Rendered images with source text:
***
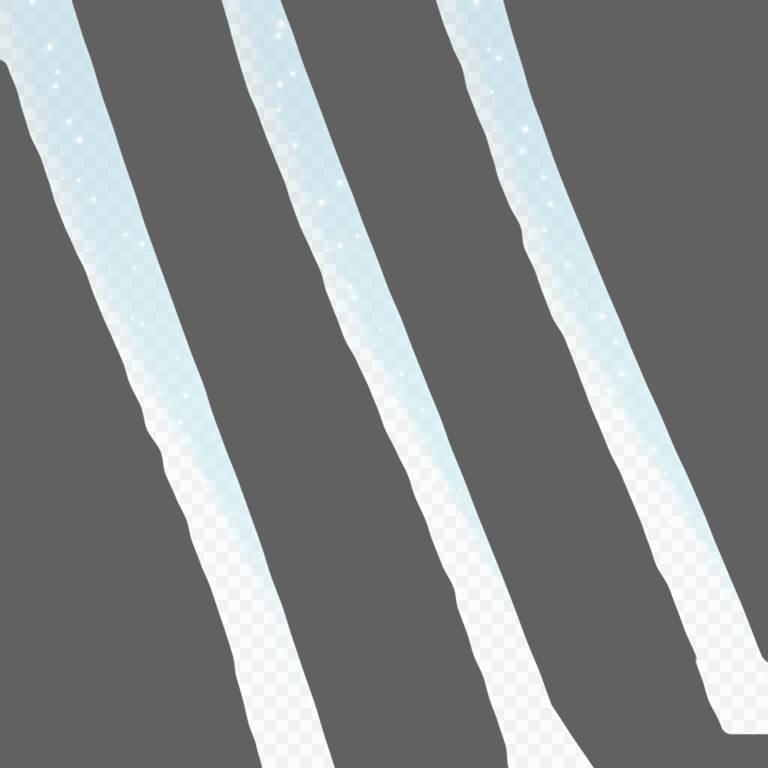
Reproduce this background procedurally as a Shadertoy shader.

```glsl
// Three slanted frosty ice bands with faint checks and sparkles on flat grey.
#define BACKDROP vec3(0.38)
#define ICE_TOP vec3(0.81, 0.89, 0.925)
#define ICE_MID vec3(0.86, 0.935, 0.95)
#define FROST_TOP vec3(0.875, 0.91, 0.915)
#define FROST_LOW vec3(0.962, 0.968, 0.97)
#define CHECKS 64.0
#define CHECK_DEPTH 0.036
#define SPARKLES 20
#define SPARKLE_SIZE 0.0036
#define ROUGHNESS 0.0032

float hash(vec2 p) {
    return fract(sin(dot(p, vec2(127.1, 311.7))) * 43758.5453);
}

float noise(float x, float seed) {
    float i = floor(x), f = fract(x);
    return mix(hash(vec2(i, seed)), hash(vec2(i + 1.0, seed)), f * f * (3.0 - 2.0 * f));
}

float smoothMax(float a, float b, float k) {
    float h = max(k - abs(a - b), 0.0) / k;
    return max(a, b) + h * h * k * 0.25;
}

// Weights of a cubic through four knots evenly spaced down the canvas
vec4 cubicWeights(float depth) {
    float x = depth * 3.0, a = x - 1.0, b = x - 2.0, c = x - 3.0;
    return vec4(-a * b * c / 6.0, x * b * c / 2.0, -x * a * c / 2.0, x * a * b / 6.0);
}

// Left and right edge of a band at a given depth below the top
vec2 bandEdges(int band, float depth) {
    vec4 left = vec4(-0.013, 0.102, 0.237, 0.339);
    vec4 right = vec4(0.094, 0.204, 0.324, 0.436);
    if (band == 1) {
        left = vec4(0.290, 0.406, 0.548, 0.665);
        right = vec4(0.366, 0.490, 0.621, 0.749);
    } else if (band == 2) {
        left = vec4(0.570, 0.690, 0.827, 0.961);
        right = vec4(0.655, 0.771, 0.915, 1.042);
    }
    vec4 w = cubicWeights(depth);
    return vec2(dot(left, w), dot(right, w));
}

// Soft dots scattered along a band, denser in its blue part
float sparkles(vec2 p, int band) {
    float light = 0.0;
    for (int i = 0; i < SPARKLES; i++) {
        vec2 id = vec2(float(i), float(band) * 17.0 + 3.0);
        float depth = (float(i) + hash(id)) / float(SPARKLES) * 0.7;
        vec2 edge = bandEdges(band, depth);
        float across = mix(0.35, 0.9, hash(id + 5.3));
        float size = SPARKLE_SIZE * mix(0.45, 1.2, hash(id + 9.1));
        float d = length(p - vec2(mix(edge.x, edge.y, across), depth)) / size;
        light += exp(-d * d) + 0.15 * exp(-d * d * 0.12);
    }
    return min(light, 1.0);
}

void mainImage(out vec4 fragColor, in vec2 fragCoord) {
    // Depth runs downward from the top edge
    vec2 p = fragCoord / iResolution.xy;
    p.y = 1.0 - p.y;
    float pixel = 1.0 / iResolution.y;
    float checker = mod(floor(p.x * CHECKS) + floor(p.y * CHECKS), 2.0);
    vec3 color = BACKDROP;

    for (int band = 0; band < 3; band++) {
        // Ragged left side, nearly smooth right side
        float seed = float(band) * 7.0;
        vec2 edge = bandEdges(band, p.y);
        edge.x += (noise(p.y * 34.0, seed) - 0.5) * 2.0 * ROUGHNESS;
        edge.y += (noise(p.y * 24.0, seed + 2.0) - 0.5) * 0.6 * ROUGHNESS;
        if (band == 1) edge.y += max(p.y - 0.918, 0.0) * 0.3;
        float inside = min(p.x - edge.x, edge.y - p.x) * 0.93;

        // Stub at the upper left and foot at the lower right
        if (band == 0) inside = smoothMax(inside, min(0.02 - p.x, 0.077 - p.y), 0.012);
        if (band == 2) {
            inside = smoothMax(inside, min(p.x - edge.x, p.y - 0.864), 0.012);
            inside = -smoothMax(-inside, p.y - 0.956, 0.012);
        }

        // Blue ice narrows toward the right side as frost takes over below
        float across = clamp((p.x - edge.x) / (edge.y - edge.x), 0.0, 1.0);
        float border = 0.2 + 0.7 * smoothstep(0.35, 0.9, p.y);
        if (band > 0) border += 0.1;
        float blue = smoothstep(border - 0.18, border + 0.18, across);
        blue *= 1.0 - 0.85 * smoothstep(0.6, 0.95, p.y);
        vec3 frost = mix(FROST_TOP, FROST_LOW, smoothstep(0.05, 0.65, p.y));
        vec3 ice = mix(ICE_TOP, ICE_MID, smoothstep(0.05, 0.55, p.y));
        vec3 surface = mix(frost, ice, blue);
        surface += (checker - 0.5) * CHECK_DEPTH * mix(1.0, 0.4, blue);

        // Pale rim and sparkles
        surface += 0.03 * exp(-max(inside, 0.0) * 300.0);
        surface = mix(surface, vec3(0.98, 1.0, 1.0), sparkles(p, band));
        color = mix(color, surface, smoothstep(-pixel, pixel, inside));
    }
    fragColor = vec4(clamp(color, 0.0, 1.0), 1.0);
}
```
***
TASK DIRECTIONS: Write out the entries again word for word. Do not include the pictures.

TASK OUTPUT:
Reproduce this background procedurally as a Shadertoy shader.

```glsl
// Three slanted frosty ice bands with faint checks and sparkles on flat grey.
#define BACKDROP vec3(0.38)
#define ICE_TOP vec3(0.81, 0.89, 0.925)
#define ICE_MID vec3(0.86, 0.935, 0.95)
#define FROST_TOP vec3(0.875, 0.91, 0.915)
#define FROST_LOW vec3(0.962, 0.968, 0.97)
#define CHECKS 64.0
#define CHECK_DEPTH 0.036
#define SPARKLES 20
#define SPARKLE_SIZE 0.0036
#define ROUGHNESS 0.0032

float hash(vec2 p) {
    return fract(sin(dot(p, vec2(127.1, 311.7))) * 43758.5453);
}

float noise(float x, float seed) {
    float i = floor(x), f = fract(x);
    return mix(hash(vec2(i, seed)), hash(vec2(i + 1.0, seed)), f * f * (3.0 - 2.0 * f));
}

float smoothMax(float a, float b, float k) {
    float h = max(k - abs(a - b), 0.0) / k;
    return max(a, b) + h * h * k * 0.25;
}

// Weights of a cubic through four knots evenly spaced down the canvas
vec4 cubicWeights(float depth) {
    float x = depth * 3.0, a = x - 1.0, b = x - 2.0, c = x - 3.0;
    return vec4(-a * b * c / 6.0, x * b * c / 2.0, -x * a * c / 2.0, x * a * b / 6.0);
}

// Left and right edge of a band at a given depth below the top
vec2 bandEdges(int band, float depth) {
    vec4 left = vec4(-0.013, 0.102, 0.237, 0.339);
    vec4 right = vec4(0.094, 0.204, 0.324, 0.436);
    if (band == 1) {
        left = vec4(0.290, 0.406, 0.548, 0.665);
        right = vec4(0.366, 0.490, 0.621, 0.749);
    } else if (band == 2) {
        left = vec4(0.570, 0.690, 0.827, 0.961);
        right = vec4(0.655, 0.771, 0.915, 1.042);
    }
    vec4 w = cubicWeights(depth);
    return vec2(dot(left, w), dot(right, w));
}

// Soft dots scattered along a band, denser in its blue part
float sparkles(vec2 p, int band) {
    float light = 0.0;
    for (int i = 0; i < SPARKLES; i++) {
        vec2 id = vec2(float(i), float(band) * 17.0 + 3.0);
        float depth = (float(i) + hash(id)) / float(SPARKLES) * 0.7;
        vec2 edge = bandEdges(band, depth);
        float across = mix(0.35, 0.9, hash(id + 5.3));
        float size = SPARKLE_SIZE * mix(0.45, 1.2, hash(id + 9.1));
        float d = length(p - vec2(mix(edge.x, edge.y, across), depth)) / size;
        light += exp(-d * d) + 0.15 * exp(-d * d * 0.12);
    }
    return min(light, 1.0);
}

void mainImage(out vec4 fragColor, in vec2 fragCoord) {
    // Depth runs downward from the top edge
    vec2 p = fragCoord / iResolution.xy;
    p.y = 1.0 - p.y;
    float pixel = 1.0 / iResolution.y;
    float checker = mod(floor(p.x * CHECKS) + floor(p.y * CHECKS), 2.0);
    vec3 color = BACKDROP;

    for (int band = 0; band < 3; band++) {
        // Ragged left side, nearly smooth right side
        float seed = float(band) * 7.0;
        vec2 edge = bandEdges(band, p.y);
        edge.x += (noise(p.y * 34.0, seed) - 0.5) * 2.0 * ROUGHNESS;
        edge.y += (noise(p.y * 24.0, seed + 2.0) - 0.5) * 0.6 * ROUGHNESS;
        if (band == 1) edge.y += max(p.y - 0.918, 0.0) * 0.3;
        float inside = min(p.x - edge.x, edge.y - p.x) * 0.93;

        // Stub at the upper left and foot at the lower right
        if (band == 0) inside = smoothMax(inside, min(0.02 - p.x, 0.077 - p.y), 0.012);
        if (band == 2) {
            inside = smoothMax(inside, min(p.x - edge.x, p.y - 0.864), 0.012);
            inside = -smoothMax(-inside, p.y - 0.956, 0.012);
        }

        // Blue ice narrows toward the right side as frost takes over below
        float across = clamp((p.x - edge.x) / (edge.y - edge.x), 0.0, 1.0);
        float border = 0.2 + 0.7 * smoothstep(0.35, 0.9, p.y);
        if (band > 0) border += 0.1;
        float blue = smoothstep(border - 0.18, border + 0.18, across);
        blue *= 1.0 - 0.85 * smoothstep(0.6, 0.95, p.y);
        vec3 frost = mix(FROST_TOP, FROST_LOW, smoothstep(0.05, 0.65, p.y));
        vec3 ice = mix(ICE_TOP, ICE_MID, smoothstep(0.05, 0.55, p.y));
        vec3 surface = mix(frost, ice, blue);
        surface += (checker - 0.5) * CHECK_DEPTH * mix(1.0, 0.4, blue);

        // Pale rim and sparkles
        surface += 0.03 * exp(-max(inside, 0.0) * 300.0);
        surface = mix(surface, vec3(0.98, 1.0, 1.0), sparkles(p, band));
        color = mix(color, surface, smoothstep(-pixel, pixel, inside));
    }
    fragColor = vec4(clamp(color, 0.0, 1.0), 1.0);
}
```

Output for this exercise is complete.